- [What you need to do] Go through the data and tally the lines that include "arrow". The reply is that number alone.

- [Source records]

--- START ---

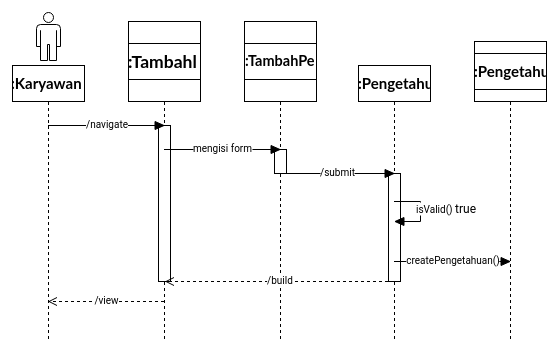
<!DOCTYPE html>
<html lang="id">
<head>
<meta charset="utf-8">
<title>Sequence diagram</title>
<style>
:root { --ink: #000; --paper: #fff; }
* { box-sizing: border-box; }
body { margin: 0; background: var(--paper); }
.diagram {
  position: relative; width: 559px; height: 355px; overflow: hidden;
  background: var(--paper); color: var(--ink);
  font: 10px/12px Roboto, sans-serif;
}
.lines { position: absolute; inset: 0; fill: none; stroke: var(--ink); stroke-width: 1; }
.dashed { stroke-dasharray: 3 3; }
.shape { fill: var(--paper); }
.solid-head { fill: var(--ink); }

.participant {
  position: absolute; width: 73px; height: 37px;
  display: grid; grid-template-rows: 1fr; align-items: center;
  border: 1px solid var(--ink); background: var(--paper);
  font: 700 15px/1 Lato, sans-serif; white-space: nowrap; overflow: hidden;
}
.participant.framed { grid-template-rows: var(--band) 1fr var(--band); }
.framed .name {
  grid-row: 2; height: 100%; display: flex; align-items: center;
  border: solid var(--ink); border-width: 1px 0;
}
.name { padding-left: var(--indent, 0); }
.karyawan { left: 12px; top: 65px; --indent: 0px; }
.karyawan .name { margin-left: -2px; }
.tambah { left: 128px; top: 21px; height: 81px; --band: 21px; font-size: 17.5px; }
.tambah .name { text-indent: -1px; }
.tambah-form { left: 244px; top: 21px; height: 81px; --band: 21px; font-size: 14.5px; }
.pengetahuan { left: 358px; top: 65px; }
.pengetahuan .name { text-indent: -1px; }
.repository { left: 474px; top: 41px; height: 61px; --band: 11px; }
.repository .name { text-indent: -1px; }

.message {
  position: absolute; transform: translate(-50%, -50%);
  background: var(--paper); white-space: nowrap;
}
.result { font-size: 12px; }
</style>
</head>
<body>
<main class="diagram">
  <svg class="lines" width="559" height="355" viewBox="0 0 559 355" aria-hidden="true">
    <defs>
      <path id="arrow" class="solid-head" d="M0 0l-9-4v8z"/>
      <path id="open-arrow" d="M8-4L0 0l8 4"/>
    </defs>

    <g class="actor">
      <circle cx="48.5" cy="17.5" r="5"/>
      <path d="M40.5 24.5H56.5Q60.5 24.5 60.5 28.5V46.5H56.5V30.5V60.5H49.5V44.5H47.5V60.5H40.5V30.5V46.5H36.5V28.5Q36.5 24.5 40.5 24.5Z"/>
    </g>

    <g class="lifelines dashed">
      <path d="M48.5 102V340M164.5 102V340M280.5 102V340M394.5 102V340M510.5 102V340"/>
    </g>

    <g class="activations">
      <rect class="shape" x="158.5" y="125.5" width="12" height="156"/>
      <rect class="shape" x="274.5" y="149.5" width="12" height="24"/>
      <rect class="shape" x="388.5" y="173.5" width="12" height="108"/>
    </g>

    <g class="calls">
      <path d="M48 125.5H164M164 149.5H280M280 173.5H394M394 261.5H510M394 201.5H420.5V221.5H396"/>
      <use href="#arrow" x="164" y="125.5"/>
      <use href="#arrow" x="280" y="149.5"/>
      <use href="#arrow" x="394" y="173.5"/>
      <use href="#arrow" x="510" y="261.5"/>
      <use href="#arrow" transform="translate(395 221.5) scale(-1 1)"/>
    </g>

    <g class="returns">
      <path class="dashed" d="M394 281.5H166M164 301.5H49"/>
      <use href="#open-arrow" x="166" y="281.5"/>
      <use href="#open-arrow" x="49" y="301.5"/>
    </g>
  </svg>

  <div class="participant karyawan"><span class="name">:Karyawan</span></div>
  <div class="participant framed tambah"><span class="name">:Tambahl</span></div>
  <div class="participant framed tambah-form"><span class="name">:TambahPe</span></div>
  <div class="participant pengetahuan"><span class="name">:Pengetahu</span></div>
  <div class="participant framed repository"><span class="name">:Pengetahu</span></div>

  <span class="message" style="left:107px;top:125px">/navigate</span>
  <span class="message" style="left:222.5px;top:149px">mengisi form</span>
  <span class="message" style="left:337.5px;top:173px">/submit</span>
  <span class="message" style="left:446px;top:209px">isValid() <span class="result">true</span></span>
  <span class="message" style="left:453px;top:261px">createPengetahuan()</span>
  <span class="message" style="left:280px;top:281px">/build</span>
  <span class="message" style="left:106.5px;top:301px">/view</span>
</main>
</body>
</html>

--- END ---
--- START ---

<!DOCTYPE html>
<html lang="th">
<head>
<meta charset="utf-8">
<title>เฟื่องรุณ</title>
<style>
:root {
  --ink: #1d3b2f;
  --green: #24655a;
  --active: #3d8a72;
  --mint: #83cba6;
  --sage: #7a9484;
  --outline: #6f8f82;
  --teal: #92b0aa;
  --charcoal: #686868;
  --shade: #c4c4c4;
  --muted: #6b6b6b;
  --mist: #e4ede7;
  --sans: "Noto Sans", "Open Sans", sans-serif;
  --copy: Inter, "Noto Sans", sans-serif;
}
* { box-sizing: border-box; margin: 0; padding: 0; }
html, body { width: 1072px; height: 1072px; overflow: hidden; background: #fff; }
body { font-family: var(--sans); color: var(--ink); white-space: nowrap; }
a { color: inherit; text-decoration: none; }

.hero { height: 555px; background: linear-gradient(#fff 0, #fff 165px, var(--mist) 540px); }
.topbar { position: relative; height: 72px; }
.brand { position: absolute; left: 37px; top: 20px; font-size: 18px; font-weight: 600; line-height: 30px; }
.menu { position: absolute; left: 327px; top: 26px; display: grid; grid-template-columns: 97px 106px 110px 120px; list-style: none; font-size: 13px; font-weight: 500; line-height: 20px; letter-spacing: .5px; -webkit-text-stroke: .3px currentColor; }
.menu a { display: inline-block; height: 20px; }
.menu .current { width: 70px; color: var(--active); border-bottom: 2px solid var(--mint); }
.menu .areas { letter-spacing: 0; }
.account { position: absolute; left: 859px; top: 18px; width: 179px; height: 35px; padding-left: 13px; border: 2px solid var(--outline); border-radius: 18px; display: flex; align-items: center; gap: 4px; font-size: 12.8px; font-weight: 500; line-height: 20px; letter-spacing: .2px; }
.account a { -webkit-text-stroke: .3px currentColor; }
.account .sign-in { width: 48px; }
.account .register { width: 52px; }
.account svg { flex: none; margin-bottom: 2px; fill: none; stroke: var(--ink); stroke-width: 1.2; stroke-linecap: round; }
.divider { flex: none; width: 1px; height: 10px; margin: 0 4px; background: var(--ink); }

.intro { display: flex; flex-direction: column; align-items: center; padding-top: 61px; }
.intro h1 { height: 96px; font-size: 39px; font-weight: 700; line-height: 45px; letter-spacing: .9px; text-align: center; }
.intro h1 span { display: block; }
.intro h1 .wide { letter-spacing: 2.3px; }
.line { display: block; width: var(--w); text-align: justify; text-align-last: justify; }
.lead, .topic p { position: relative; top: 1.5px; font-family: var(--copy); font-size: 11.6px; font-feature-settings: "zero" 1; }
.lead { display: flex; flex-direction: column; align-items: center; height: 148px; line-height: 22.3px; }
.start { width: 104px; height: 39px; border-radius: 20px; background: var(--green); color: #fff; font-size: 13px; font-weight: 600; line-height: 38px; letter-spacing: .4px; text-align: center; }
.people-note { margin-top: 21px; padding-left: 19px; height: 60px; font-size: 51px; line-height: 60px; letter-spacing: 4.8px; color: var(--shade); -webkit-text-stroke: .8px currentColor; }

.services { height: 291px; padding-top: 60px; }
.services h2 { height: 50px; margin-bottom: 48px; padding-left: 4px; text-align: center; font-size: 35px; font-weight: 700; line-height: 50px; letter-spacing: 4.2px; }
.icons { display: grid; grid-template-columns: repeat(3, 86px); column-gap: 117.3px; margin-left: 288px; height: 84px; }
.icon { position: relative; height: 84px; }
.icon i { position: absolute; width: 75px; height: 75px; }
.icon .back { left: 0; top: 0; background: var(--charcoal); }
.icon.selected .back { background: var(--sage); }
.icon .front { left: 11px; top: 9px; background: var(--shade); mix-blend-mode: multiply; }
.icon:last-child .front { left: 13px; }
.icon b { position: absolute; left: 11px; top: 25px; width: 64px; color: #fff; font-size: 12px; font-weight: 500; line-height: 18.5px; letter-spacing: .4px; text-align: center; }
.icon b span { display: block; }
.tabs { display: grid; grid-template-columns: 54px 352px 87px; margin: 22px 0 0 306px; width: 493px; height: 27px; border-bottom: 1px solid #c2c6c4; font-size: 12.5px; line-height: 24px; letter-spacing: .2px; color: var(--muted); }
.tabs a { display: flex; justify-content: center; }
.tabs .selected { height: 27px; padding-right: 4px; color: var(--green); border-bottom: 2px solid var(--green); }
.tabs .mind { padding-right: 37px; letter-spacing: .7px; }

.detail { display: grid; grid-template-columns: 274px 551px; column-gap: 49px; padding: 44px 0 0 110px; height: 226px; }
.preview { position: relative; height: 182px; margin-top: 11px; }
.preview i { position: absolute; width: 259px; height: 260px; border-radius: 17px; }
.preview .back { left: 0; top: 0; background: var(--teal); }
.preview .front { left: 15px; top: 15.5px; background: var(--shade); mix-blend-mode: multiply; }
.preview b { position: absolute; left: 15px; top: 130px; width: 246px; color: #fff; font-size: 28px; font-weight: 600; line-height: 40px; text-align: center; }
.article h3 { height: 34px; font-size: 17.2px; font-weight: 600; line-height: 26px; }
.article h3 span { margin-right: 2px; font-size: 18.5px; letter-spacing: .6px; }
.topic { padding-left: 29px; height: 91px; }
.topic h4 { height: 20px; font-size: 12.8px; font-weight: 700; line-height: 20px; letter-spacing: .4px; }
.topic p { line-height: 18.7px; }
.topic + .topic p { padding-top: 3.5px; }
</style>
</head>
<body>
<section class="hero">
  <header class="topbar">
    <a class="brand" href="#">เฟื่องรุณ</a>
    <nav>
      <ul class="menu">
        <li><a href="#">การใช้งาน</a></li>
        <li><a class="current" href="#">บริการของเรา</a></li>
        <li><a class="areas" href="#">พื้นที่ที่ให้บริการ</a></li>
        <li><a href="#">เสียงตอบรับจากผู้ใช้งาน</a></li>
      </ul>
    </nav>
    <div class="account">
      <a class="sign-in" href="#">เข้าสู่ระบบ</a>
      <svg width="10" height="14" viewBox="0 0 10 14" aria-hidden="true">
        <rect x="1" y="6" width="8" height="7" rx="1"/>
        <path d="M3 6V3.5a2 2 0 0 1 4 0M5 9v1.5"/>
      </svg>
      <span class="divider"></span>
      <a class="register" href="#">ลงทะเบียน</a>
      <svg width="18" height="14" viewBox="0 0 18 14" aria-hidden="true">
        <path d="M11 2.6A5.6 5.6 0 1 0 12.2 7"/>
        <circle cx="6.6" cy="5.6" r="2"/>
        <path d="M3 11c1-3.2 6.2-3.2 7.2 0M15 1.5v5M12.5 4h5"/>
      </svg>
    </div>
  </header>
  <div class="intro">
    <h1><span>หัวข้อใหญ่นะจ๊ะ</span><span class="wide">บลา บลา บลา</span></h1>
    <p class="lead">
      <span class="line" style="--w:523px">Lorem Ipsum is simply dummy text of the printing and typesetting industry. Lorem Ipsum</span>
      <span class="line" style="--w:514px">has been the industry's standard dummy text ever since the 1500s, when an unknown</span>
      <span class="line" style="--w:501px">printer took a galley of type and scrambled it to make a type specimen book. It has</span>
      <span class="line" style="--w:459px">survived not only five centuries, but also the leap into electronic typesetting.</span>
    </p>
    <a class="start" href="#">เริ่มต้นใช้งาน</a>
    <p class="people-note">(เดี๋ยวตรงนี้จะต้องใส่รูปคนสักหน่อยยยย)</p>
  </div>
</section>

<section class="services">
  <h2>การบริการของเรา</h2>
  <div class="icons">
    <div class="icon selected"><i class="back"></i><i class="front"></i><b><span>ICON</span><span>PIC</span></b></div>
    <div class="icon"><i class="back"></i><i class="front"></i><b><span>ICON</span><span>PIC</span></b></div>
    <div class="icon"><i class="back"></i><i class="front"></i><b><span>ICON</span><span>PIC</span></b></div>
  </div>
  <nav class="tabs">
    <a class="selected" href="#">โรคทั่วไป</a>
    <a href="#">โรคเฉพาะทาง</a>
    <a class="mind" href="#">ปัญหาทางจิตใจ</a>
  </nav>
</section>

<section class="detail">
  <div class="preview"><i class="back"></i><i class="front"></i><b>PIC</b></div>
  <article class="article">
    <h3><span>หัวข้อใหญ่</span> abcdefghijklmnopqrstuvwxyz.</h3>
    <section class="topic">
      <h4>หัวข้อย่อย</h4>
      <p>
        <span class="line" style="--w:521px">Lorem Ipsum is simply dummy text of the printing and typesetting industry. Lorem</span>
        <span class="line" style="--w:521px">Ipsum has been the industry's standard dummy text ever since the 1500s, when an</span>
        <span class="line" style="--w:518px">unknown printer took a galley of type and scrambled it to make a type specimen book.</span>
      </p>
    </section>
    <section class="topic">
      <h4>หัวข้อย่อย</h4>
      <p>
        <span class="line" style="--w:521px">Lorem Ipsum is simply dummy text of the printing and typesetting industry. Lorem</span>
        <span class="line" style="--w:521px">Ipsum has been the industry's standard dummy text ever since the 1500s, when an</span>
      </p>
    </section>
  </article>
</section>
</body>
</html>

--- END ---

- [Written reply] 9